Records from a collection
____________

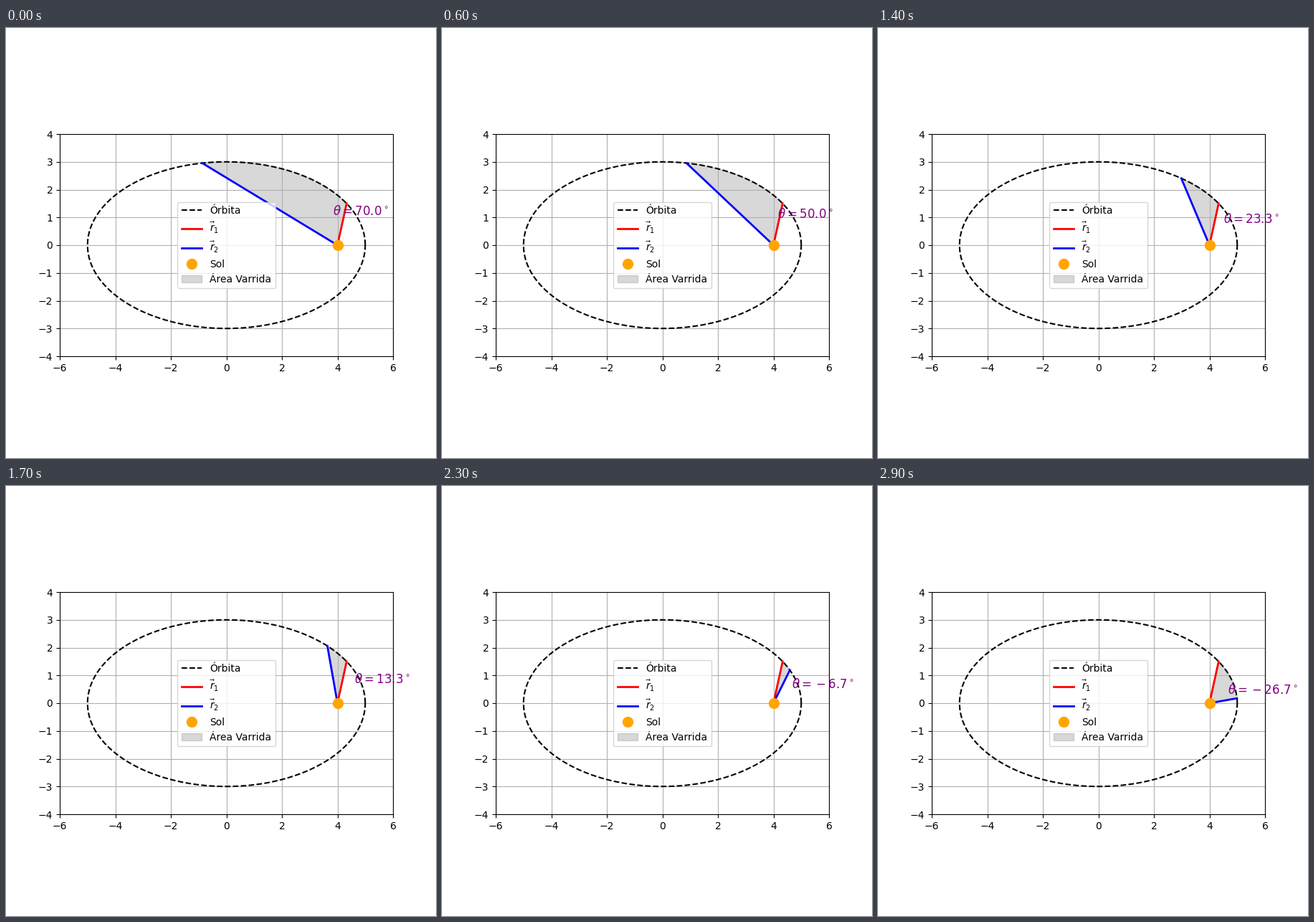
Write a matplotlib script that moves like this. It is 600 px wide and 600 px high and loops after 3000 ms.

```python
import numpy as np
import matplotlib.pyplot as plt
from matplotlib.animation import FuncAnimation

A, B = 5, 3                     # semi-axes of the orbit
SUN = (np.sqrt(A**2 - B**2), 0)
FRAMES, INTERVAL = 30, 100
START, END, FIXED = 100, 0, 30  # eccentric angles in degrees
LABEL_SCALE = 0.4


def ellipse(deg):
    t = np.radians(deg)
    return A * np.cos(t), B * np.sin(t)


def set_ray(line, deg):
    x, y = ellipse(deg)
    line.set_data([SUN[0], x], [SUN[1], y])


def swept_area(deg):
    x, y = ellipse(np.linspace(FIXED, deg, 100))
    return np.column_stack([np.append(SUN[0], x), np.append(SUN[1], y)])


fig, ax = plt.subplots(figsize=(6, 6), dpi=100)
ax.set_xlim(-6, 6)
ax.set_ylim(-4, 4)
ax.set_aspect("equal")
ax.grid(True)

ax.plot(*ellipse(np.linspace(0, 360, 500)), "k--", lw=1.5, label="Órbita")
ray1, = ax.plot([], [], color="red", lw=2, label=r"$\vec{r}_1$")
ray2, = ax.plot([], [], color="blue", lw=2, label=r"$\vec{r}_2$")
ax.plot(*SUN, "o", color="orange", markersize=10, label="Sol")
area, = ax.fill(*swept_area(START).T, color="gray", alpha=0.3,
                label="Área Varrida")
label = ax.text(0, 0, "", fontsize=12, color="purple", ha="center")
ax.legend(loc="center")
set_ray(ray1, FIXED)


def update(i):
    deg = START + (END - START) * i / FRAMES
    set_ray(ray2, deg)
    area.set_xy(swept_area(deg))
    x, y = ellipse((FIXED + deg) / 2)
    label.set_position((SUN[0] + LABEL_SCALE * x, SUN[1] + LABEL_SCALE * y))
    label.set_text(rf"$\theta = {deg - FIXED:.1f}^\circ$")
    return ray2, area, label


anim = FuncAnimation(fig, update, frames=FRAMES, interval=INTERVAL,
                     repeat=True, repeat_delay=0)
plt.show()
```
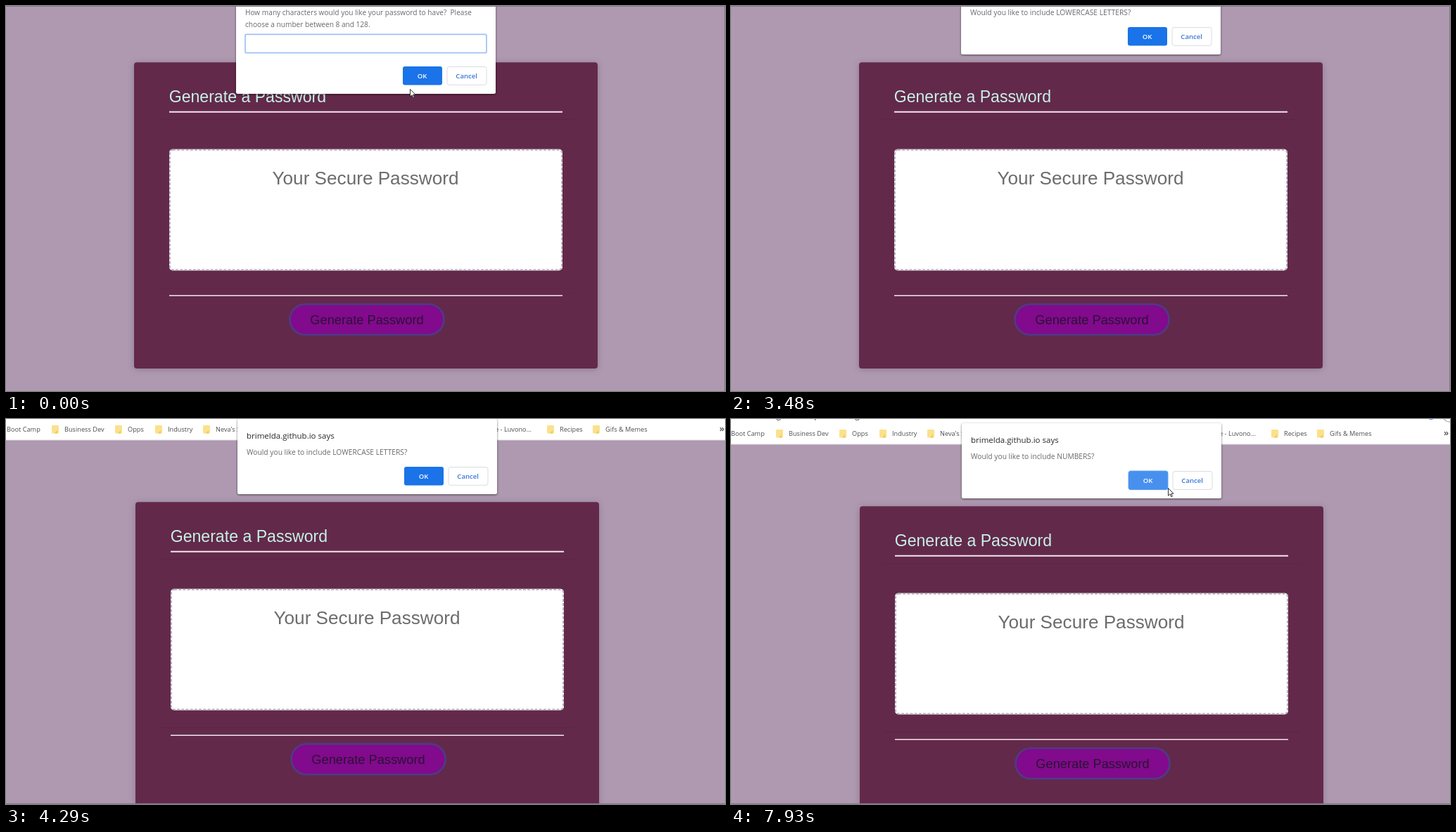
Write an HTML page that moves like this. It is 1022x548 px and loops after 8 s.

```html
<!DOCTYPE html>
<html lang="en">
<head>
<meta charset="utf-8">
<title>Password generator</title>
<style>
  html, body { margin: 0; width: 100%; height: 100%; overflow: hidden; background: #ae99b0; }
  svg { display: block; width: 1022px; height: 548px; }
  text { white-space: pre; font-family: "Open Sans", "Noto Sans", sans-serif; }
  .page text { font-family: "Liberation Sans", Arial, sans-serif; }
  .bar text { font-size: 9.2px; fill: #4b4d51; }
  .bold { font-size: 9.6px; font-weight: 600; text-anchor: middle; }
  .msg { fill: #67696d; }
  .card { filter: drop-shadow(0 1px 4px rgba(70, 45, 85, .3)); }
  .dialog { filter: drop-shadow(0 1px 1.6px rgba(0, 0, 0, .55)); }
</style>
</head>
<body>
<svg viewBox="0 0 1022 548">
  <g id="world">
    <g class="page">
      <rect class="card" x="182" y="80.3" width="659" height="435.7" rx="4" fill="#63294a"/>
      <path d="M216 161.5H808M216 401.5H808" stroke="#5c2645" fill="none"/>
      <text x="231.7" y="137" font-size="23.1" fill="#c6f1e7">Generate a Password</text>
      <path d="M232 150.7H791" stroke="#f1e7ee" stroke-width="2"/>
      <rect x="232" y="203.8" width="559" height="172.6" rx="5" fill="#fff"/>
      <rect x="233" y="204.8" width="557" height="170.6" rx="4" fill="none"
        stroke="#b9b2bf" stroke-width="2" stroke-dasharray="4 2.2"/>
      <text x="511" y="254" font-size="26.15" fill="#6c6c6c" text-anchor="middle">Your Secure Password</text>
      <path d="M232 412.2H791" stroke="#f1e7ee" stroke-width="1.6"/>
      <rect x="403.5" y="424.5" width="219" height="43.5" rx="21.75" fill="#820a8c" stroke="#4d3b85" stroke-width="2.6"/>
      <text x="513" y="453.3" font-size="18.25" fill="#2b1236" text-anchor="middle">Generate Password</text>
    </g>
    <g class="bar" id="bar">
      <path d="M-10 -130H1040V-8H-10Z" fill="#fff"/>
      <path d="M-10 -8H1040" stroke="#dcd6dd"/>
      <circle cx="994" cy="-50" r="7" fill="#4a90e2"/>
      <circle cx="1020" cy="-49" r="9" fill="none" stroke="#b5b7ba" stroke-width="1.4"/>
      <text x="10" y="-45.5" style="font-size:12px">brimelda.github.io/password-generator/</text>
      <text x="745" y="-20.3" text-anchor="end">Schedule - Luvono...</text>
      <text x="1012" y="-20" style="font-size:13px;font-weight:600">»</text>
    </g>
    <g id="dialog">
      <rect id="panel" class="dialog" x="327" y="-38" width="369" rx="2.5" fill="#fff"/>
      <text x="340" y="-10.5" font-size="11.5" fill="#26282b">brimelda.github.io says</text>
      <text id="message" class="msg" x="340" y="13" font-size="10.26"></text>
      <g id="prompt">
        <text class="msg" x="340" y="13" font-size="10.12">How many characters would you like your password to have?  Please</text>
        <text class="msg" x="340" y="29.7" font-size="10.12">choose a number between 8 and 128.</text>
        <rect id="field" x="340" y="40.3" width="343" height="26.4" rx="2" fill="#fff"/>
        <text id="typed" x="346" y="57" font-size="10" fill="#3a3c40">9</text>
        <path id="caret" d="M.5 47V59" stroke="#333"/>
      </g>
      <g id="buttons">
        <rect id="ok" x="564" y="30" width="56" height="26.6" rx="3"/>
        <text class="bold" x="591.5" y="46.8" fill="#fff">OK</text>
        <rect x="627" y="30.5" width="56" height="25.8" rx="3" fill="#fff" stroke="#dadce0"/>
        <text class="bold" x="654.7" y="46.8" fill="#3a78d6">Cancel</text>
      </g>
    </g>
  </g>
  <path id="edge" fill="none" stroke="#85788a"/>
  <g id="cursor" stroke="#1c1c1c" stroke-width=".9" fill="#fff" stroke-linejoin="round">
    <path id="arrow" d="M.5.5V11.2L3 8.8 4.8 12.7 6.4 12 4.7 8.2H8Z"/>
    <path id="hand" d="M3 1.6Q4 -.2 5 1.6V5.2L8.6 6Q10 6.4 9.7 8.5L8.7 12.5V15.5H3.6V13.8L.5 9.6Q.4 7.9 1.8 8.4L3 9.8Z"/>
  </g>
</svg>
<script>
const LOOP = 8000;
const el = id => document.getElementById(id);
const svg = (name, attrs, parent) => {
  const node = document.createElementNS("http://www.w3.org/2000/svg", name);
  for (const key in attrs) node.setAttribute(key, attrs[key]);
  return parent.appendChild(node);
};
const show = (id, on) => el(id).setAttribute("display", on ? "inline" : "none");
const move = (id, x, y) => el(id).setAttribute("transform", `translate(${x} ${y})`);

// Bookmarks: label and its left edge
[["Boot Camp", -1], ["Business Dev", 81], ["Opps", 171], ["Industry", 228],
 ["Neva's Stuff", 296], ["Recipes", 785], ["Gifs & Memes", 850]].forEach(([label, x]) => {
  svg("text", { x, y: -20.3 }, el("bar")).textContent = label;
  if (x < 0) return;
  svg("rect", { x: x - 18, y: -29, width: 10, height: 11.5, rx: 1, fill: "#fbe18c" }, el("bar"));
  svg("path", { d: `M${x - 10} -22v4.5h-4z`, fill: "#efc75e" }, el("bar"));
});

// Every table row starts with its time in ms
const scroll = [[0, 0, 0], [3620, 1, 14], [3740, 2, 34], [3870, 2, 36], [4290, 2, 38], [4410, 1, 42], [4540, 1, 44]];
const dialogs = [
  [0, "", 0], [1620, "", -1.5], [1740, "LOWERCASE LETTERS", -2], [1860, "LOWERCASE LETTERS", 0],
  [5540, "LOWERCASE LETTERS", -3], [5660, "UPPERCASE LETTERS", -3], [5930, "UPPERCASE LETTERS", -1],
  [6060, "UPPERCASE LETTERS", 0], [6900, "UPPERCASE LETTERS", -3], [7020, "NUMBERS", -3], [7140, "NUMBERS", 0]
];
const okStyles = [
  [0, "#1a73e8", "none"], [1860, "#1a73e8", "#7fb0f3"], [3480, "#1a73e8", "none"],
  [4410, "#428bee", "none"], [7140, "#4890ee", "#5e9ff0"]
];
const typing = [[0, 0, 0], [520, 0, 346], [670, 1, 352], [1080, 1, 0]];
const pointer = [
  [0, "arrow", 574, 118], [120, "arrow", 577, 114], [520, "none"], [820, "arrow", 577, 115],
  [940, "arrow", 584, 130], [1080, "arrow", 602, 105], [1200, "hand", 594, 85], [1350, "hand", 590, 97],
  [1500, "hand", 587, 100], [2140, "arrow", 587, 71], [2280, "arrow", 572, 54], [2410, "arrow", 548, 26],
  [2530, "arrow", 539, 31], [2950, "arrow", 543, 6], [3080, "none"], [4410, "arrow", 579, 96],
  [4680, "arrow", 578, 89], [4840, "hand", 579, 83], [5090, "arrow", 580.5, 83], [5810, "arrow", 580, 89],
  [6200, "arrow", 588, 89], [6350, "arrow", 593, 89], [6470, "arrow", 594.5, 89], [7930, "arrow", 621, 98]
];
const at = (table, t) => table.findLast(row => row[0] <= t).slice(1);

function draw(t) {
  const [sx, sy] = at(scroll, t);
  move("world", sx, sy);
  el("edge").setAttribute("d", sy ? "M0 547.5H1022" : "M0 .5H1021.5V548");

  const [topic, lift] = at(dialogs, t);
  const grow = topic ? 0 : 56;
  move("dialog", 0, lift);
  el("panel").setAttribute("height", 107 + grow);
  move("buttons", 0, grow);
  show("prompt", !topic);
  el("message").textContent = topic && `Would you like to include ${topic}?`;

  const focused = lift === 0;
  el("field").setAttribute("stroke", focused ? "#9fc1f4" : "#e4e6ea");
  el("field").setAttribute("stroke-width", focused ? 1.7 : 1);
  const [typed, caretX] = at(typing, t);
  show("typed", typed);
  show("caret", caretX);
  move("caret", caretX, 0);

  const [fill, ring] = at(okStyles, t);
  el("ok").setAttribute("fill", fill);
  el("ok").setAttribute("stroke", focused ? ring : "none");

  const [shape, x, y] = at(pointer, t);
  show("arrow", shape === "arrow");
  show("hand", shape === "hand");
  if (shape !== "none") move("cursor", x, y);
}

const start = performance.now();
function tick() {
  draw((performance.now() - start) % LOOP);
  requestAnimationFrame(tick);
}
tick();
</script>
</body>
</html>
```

____________

=== WORK INSTRUCTIONS ===
Report only the number of lines in the records that include the word "import".

=== ANSWER TO THIS EXERCISE ===
3